AHA 2020 Virtual Scientific Sessions: Cumulative exposure, exposure intensity, and number of household smokers in childhood all impact adult heart function, study authors found.
Passive exposure to smoke during childhood is associated with a reduction in global longitudinal strain--a measure of subclinical left ventricular dysfunction--according to preliminary research to be presented at the virtual American Heart Association (AHA) Scientific Sessions 2020, November 13 -17, 2020.
Writing in the study abstract, authors cite existing research that shows each 1% decrease in GLS has been associated with 12% higher risk of cardiovascular morbidity and mortality in a low-risk general population.
“We already know from previous studies that children exposed to secondhand smoke are more likely to have structural differences in their vascular systems as adults, such as thicker blood vessel walls and a higher risk of plaque buildup in the arteries,” said Chigoze Ezegbe, MBBS, MPH, lead author of the study and a PhD candidate at the Menzies Institute for Medical Research at the University of Tasmania in Hobart, Australia in an AHA press release.
The goal in the current study was to understand specifically the impact on adult cardiac function of prolonged exposure to secondhand smoke during childhood.
Investigators examined health record data of more than 1100 adult participants in the Childhood Determinants of Adult Health (CDAH) study at the 34-year follow-up (2014-2019). Average age was 45 years, 52% were women, and approximately half (54%) were exposed to secondhand smoking in the home as children.
Three measures were used to calculate severity of passive smoking exposure:
In the adult evaluation, ultrasound imaging was used to measure GLS.
Linear regression was used to examine the association between childhood passive smoke exposure and GLS in adulthood, after adjusting for confounding variables ie, age, gender, childhood socioeconomic position, childhood smoking, adult smoking status, parental education level.
Adult GLS declined significantly with:
"These findings extend our previous work on the structure of the vascular system to suggest that how the heart functions is also affected when exposed to passive smoke,” said Seana Gall, PhD, senior author of the study and associate professor of cardiovascular and respiratory health and disease at the Menzies Institute for Medical Research at the University of Tasmania, in the AHA press release.

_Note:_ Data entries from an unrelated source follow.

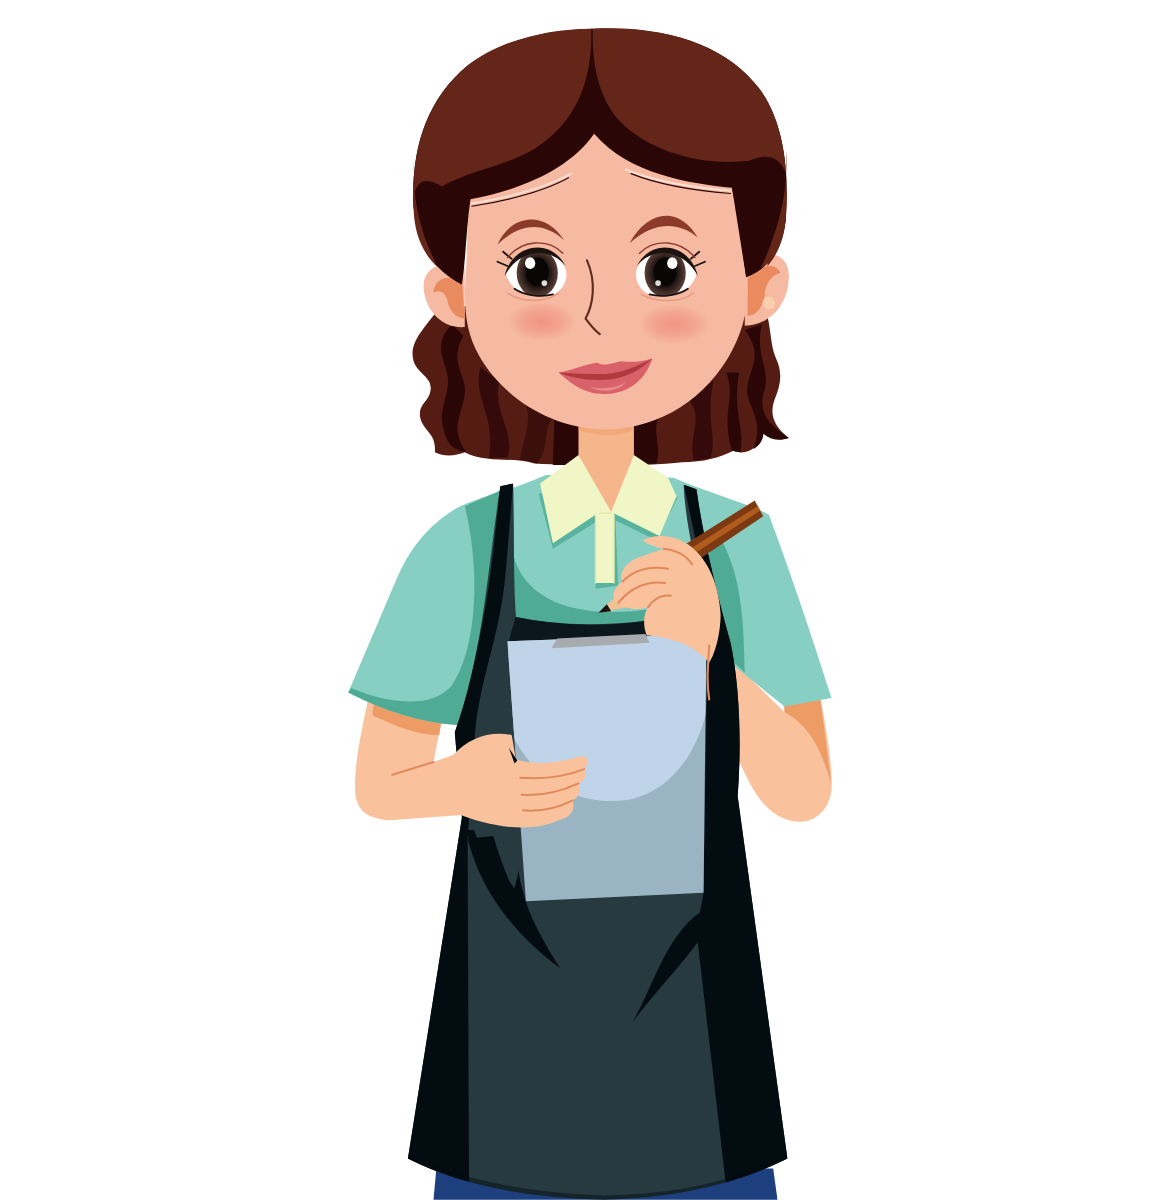
<!DOCTYPE html>
<html lang="en">
<head>
<meta charset="utf-8">
<title>Waitress taking an order</title>
<style>
:root{
  --paper:#ffffff;
  --hair:#642618; --hair-mid:#551c14; --hair-dark:#2a0607;
  --face:#f6b9a1; --skin:#f9c29d; --skin-shade:#ee9c66; --skin-line:#e08a5c; --neck:#f6b68c;
  --blush:#f08f80; --lip:#d9626a; --lip-dark:#b03b3f; --brow:#8b3a2b; --ink:#1c1210;
  --mint:#87cfc2; --mint-shade:#4fab95; --collar:#f0f6c6; --collar-shade:#dfe8a8;
  --apron:#263a40; --apron-dark:#030c10; --denim:#1d3f7d;
  --board:#bfd4e8; --board-shade:#9bb4c4; --clip:#a7abaf;
  --wood:#7d3a12; --wood-light:#b05c1d;
}
html,body{margin:0;background:var(--paper);overflow:hidden}
.canvas{display:block;width:1174px;height:1200px}
.stroke{fill:none;stroke-linecap:round;stroke-linejoin:round}
</style>
</head>
<body>
<svg class="canvas" viewBox="0 0 826 844" role="img" aria-label="Smiling waitress in a dark apron writing on a clipboard">
  <defs>
    <radialGradient id="blush">
      <stop offset="0" stop-color="var(--blush)" stop-opacity=".85"/>
      <stop offset=".55" stop-color="var(--blush)" stop-opacity=".5"/>
      <stop offset="1" stop-color="var(--blush)" stop-opacity="0"/>
    </radialGradient>
    <radialGradient id="iris">
      <stop offset="0" stop-color="#0c0808"/>
      <stop offset=".55" stop-color="#1a100e"/>
      <stop offset="1" stop-color="#5a4038"/>
    </radialGradient>
    <clipPath id="board-clip"><path d="M357 451 497 446 495 628 370 634Z"/></clipPath>
    <clipPath id="apron-clip"><path id="apron-shape" d="M352 342 361 340C362 372 361 405 363 434Q405 443 458 436L494 420C489 394 482 366 481 341L490 344C495 380 505 420 514 452C520 480 522 520 519 560L554 815Q500 842 425 844Q340 842 287 815L325 575 320 515C340 460 343 400 352 342Z"/></clipPath>
    <clipPath id="eye-clip"><path d="M-21 2C-14-15 8-24 20-4C24 3 20 13 12 16C2 19-16 18-21 2Z"/></clipPath>
    <g id="eye">
      <path d="M-21 2C-14-15 8-24 20-4C24 3 20 13 12 16C2 19-16 18-21 2Z" fill="#fff"/>
      <g clip-path="url(#eye-clip)">
        <ellipse cx="1" cy="1" rx="14.5" ry="17" fill="url(#iris)"/>
        <ellipse cx="1" cy="0" rx="8" ry="10" fill="#080505"/>
        <ellipse cx="-4" cy="-6" rx="3.6" ry="4.2" fill="#fff"/>
        <circle cx="6" cy="8" r="2" fill="#fff" opacity=".85"/>
      </g>
      <path d="M-22 3C-17-19 10-25 21-4C10-18-12-16-22 3Z" fill="var(--ink)"/>
      <path class="stroke" d="M-20-4-27-7M-17-9-23-14M-15 12C-8 17 4 18 12 16" stroke="var(--ink)" stroke-width="1.3"/>
      <path class="stroke" d="M-20-10C-10-22 8-24 19-13" stroke="var(--brow)" stroke-width="1"/>
    </g>
  </defs>

  <g id="back-hair">
    <path d="M310 215C300 230 287 240 291 254C294 263 304 265 303 274C302 283 293 284 296 295C299 304 307 305 306 318C314 322 321 320 327 318C342 326 360 321 376 326C410 328 455 328 480 325C495 325 506 322 516 317C526 321 534 314 537 305C543 310 549 310 555 308C545 300 541 292 545 281C549 271 551 263 546 252C542 243 543 234 539 218Z" fill="var(--hair-mid)"/>
    <path d="M318 228C301 245 318 258 315 272C312 289 308 291 314 308C318 317 325 317 328 318C316 300 325 293 327 277C329 263 315 256 326 236Z" fill="var(--hair-dark)"/>
    <path d="M338 258C332 280 349 290 344 322L357 322C363 304 347 292 351 268Z" fill="var(--hair-dark)" opacity=".75"/>
    <path d="M368 278C376 296 368 308 366 323L378 326C388 312 381 300 390 294Z" fill="var(--hair-dark)" opacity=".6"/>
    <path d="M390 294 389 327H408V298Z" fill="var(--hair-dark)"/>
    <path d="M446 296V327L462 326C466 312 458 305 464 291Z" fill="var(--hair-dark)"/>
    <path d="M484 280C496 295 484 305 488 324L500 322C505 306 496 296 502 268Z" fill="var(--hair-dark)" opacity=".75"/>
    <path d="M524 232C540 253 523 262 526 278C529 290 537 298 530 316C536 312 537 308 537 305Q546 311 555 308C539 298 533 288 538 274C542 259 531 250 536 228Z" fill="var(--hair-dark)"/>
    <path d="M511 262C518 280 507 290 515 317L521 318C524 300 515 289 520 262Z" fill="var(--hair-dark)"/>
  </g>

  <g id="jeans">
    <path d="M307 822H544L547 844H305Z" fill="var(--denim)"/>
  </g>

  <g id="bare-arms">
    <path d="M259 492C253 520 249 540 250 558C251 571 260 576 274 577L330 573 330 527 305 536 311 505Z" fill="var(--skin)"/>
    <path d="M263 495 311 505 309 517C293 517 277 510 262 503Z" fill="var(--skin-shade)"/>
    <path class="stroke" d="M305 536 276 545" stroke="var(--skin-line)" stroke-width="1.4"/>
    <path d="M577 490C582 515 586 542 585 556C583 571 572 579 561 578C546 577 535 566 526 548L498 490 500 450 552 501 550 490Z" fill="var(--skin)"/>
    <path d="M552 494 577 490 585 552C580 535 573 512 552 501Z" fill="var(--skin-shade)"/>
  </g>

  <g id="shirt">
    <path d="M384 334C362 344 338 349 322 357C306 366 290 382 280 405L245 487C270 500 296 508 322 510L330 500V560H515V470L500 455 552 497 585 491C572 450 558 408 541 362C524 353 496 346 474 336Z" fill="var(--mint)"/>
    <path d="M327 356C338 400 336 455 318 482C305 498 275 496 247 484L245 487C270 500 296 508 322 510C340 460 346 400 352 345Z" fill="var(--mint-shade)"/>
    <path d="M361 390C370 425 410 436 460 428L456 442H361Z" fill="var(--mint-shade)"/>
    <path d="M505 375C523 405 523 440 524 473L508 458 495 400Z" fill="var(--mint-shade)"/>
    <path d="M379 347 389 386 421 366 419 414 435 412 433 366 462 380 477 349Z" fill="var(--mint-shade)" opacity=".8"/>
  </g>

  <g id="neck">
    <path d="M407 292H446V322L430 362 407 322Z" fill="var(--neck)"/>
    <path d="M407 296H446V302C434 308 420 307 407 302Z" fill="var(--skin-shade)" opacity=".55"/>
  </g>

  <g id="collar">
    <path d="M407 320 380 340 389 382 422 360H430V410H419V362L430 360Z" fill="var(--collar)"/>
    <path d="M446 320 470 336 476 349 464 377 430 360Z" fill="var(--collar)"/>
    <path d="M419 360H432V410H419Z" fill="var(--collar)"/>
    <path class="stroke" d="M419 362V410M432 362V410M422 361H430" stroke="var(--collar-shade)" stroke-width="1"/>
  </g>

  <g id="apron">
    <use href="#apron-shape" fill="var(--apron)"/>
    <g clip-path="url(#apron-clip)" fill="var(--apron-dark)">
      <path d="M352 340C346 400 342 450 318 517L322 560 285 815V844H330L329 590 334 520C336 480 352 450 356 400L361 340Z"/>
      <path d="M363 433Q410 444 458 436V450L357 454Z" opacity=".75"/>
      <path d="M481 340 500 430 497 500 495 628 490 655 512 844H560L520 560 525 440 492 340Z"/>
      <path d="M328 584C342 633 369 661 394 681C375 650 371 640 366 620L360 582Z"/>
      <path d="M492 642C468 660 460 693 445 719C463 695 482 677 500 650Z"/>
      <path d="M287 812Q340 838 425 841Q500 840 555 812V844H287Z" opacity=".45"/>
    </g>
    <path d="M334 528 360 520 368 600 362 625C350 608 338 600 333 582Z" fill="var(--apron)"/>
    <path d="M329 590C340 632 366 660 394 681C372 655 356 618 347 588Z" fill="var(--apron-dark)"/>
  </g>

  <g id="clipboard">
    <path d="M357 451 497 446 495 628 370 634Z" fill="var(--board-shade)"/>
    <path clip-path="url(#board-clip)" d="M350 440H500V480C497 522 476 554 445 562C414 568 382 556 362 520Z" fill="var(--board)"/>
    <path d="M388 456 392 449 454 446 457 452Z" fill="var(--clip)"/>
  </g>

  <g id="holding-hand">
    <path d="M318 532C330 518 346 514 360 517L363 534C378 539 396 536 408 532C414 531 415 537 411 541C413 546 411 550 407 551C409 557 407 561 403 563C405 570 401 575 393 577C376 585 350 584 318 571Z" fill="var(--skin)"/>
    <path class="stroke" d="M411 541C396 547 380 548 366 547M407 551C394 557 380 560 367 559M403 563C391 569 379 571 368 570" stroke="var(--skin-line)" stroke-width="1.4"/>
    <path d="M358 526 364 535 362 537Z" fill="var(--apron-dark)"/>
  </g>

  <g id="pencil">
    <path d="M482 383 531 352 537 363 488 396Z" fill="var(--wood)"/>
    <path d="M484 387 533 356 535 359 486 391Z" fill="var(--wood-light)"/>
    <path d="M421 431 435 418 443 427Z" fill="#f0c193"/>
    <path d="M421 431 427 425 430 430Z" fill="var(--ink)"/>
    <path d="M435 418 447 410 452 421 442 428 440 424Z" fill="var(--wood)"/>
  </g>

  <g id="writing-hand">
    <path d="M452 380C463 374 480 377 489 387C500 397 506 414 507 432C507 446 503 460 499 466C486 452 470 448 455 447C452 439 453 432 456 427C448 430 439 428 434 424C429 419 433 412 438 409C435 404 439 398 445 394C454 390 462 388 467 386C461 385 456 383 452 380Z" fill="var(--skin)"/>
    <path class="stroke" d="M438 409C446 401 457 398 470 400M435 424C443 414 455 408 468 410M456 427C460 421 466 418 472 419M467 386C476 387 483 391 487 397" stroke="var(--skin-line)" stroke-width="1.4"/>
    <path class="stroke" d="M499 454C498 470 497 480 499 492" stroke="var(--skin-line)" stroke-width="1.5"/>
  </g>

  <g id="ears">
    <path d="M327 188C312 183 299 187 298 200C298 216 309 231 327 230Z" fill="var(--face)"/>
    <path d="M325 196C313 193 305 197 305 206C309 203 314 206 315 212C316 218 321 224 327 224Z" fill="#e98a5f"/>
    <path d="M524 184C540 174 555 178 555 194C555 212 544 228 524 229Z" fill="var(--face)"/>
    <path d="M526 196C534 186 546 184 549 192C543 193 538 200 538 208C536 218 531 222 526 222Z" fill="#e98a5f"/>
    <circle cx="541" cy="213" r="4.5" fill="#f9cfae"/>
  </g>

  <g id="face">
    <path d="M330 125 418 80 516 120 525 190C528 212 524 232 512 252C491 286 458 302 424 302C388 301 354 280 337 250C327 232 326 214 328 190Z" fill="var(--face)"/>
    <ellipse cx="381" cy="226" rx="24" ry="14" fill="url(#blush)"/>
    <ellipse cx="474" cy="228" rx="25" ry="14" fill="url(#blush)"/>
    <path class="stroke" d="M357 206C367 213 384 213 393 206M451 207C462 213 479 213 488 206" stroke="#e59a80" stroke-width="1"/>
    <use href="#eye" x="377" y="191"/>
    <use href="#eye" transform="translate(469 191) scale(-1 1)"/>
    <path d="M350 172C359 151 383 147 397 169C383 156 366 156 350 172Z" fill="var(--brow)"/>
    <path d="M443 171C456 147 478 145 491 167C477 155 459 156 443 171Z" fill="var(--brow)"/>
    <path class="stroke" d="M413 183C420 199 417 215 412 224C415 228 418 232 422 235" stroke="#5b2c20" stroke-width="1.5"/>
    <path d="M393 262C403 260 412 256 420 255C426 258 431 255 437 254C445 255 452 254 459 252C454 267 443 276 427 277C412 278 402 270 393 262Z" fill="var(--lip)"/>
    <path d="M393 262C404 263 415 263 426 263C438 262 449 257 459 252C450 261 439 266 427 267C414 268 403 266 393 262Z" fill="var(--lip-dark)"/>
    <path d="M415 272C422 274 433 273 440 269C436 275 422 277 415 272Z" fill="#e88a8c"/>
  </g>

  <g id="front-hair">
    <path d="M325 200C309 192 293 172 291 145C289 105 300 70 329 46C357 25 396 19 433 20C477 21 513 34 534 62C552 86 555 121 553 152C551 172 543 188 525 195C522 173 519 151 515 132C486 129 443 123 418 94C401 119 365 134 331 140C328 160 328 180 325 200Z" fill="var(--hair-dark)"/>
    <path d="M416 25C416 61 403 87 377 104C356 117 332 119 311 131C318 148 320 170 316 194C302 181 292 163 291 145C289 105 300 70 329 46C352 28 386 20 416 20Z" fill="var(--hair)"/>
    <path d="M417 20C472 17 513 34 534 62C552 86 555 121 553 152C552 166 548 178 540 187C541 161 537 133 527 113C493 117 456 106 436 85C424 72 417 52 417 25Z" fill="var(--hair)"/>
    <path d="M291 138C294 124 302 126 311 131C323 148 327 170 325 200C307 191 293 174 291 145Z" fill="var(--hair-dark)"/>
    <path d="M553 122C547 107 537 109 527 113C516 122 514 128 515 132L525 195C543 188 551 172 553 152Z" fill="var(--hair-dark)"/>
    <path d="M291 112C290 145 298 168 308 188C297 178 291 163 291 145Z" fill="var(--hair)"/>
    <path d="M553 106C555 137 547 163 535 189C547 181 552 168 553 152Z" fill="var(--hair)"/>
    <path class="stroke" d="M332 143C357 139 382 133 402 122M440 119C462 128 489 132 514 134" stroke="#fbe3d8" stroke-width="1.2"/>
    <path class="stroke" d="M332 145C357 141 382 135 400 125M444 122C464 130 489 134 514 136" stroke="var(--hair-dark)" stroke-width=".8"/>
  </g>
</svg>
</body>
</html>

The authors point to a number of study limitations including lack of access to participants’ prenatal exposure to smoking or on the number of cigarettes smoked around them which would have been useful to determine if there was any dose-response effect to secondhand smoke.